[Given information Boundary: Start]

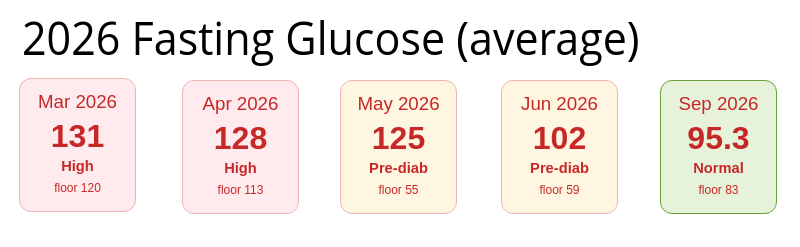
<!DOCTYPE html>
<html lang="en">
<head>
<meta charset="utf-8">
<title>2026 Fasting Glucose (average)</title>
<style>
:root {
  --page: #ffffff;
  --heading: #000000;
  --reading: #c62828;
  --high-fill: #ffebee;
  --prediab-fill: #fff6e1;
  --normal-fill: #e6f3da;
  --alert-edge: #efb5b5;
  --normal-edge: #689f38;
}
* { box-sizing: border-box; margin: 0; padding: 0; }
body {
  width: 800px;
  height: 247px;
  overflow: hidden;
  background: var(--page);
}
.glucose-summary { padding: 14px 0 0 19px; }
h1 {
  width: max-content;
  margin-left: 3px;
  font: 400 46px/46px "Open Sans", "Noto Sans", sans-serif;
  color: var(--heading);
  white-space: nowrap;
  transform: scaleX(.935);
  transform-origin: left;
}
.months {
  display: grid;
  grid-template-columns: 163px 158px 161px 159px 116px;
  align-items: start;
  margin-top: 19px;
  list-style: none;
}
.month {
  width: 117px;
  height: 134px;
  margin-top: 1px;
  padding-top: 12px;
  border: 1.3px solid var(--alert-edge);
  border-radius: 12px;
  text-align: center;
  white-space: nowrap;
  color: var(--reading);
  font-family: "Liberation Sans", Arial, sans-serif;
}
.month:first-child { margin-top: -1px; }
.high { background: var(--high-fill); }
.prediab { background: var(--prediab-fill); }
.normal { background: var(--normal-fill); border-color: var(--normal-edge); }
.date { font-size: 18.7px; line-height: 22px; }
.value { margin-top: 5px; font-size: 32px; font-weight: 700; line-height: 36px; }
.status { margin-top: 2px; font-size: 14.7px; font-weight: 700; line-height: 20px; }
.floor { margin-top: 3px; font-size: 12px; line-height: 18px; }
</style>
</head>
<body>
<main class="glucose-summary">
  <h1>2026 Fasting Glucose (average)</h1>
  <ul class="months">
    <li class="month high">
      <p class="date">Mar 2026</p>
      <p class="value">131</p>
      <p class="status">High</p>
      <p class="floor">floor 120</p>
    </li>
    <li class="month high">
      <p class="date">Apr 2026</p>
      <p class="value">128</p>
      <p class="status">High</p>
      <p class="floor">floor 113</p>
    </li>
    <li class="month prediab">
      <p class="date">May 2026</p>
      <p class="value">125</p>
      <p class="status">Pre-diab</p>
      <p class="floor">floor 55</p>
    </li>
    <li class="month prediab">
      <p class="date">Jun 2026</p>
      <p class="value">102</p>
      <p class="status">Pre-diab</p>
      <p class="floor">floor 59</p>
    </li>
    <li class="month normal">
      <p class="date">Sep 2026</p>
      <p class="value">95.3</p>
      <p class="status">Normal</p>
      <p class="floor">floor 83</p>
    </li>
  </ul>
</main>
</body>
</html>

[Given information Boundary: End]
[Given information Boundary: Start]

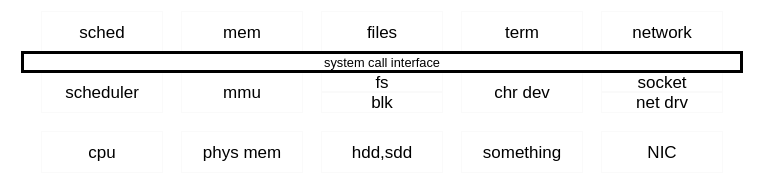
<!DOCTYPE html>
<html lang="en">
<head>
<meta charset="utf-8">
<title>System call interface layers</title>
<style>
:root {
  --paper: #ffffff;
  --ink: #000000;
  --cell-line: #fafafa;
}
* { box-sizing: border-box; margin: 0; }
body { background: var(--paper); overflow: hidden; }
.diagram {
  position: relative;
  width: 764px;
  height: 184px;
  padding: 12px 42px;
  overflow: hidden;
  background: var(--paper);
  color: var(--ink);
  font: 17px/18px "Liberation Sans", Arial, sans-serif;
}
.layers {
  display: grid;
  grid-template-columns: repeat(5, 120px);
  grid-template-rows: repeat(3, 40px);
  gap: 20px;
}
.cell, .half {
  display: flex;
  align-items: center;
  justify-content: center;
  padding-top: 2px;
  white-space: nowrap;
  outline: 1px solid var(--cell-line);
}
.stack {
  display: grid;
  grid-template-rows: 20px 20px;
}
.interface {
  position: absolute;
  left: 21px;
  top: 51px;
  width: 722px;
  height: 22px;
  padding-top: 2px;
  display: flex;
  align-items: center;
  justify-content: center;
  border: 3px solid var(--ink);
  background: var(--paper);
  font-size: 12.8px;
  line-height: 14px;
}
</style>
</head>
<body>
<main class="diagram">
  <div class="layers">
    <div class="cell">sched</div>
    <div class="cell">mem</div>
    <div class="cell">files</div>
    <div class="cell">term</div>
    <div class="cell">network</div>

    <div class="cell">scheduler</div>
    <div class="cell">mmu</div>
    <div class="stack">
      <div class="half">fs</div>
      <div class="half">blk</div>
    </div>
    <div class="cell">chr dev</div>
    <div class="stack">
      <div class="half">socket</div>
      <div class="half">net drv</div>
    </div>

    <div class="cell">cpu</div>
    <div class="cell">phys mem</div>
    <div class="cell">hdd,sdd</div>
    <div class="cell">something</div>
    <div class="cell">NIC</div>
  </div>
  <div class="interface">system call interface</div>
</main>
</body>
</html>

[Given information Boundary: End]

**Exercise**:
For the records above, count the lines holding the word "floor" and give only that number.

**Exercise result**:
6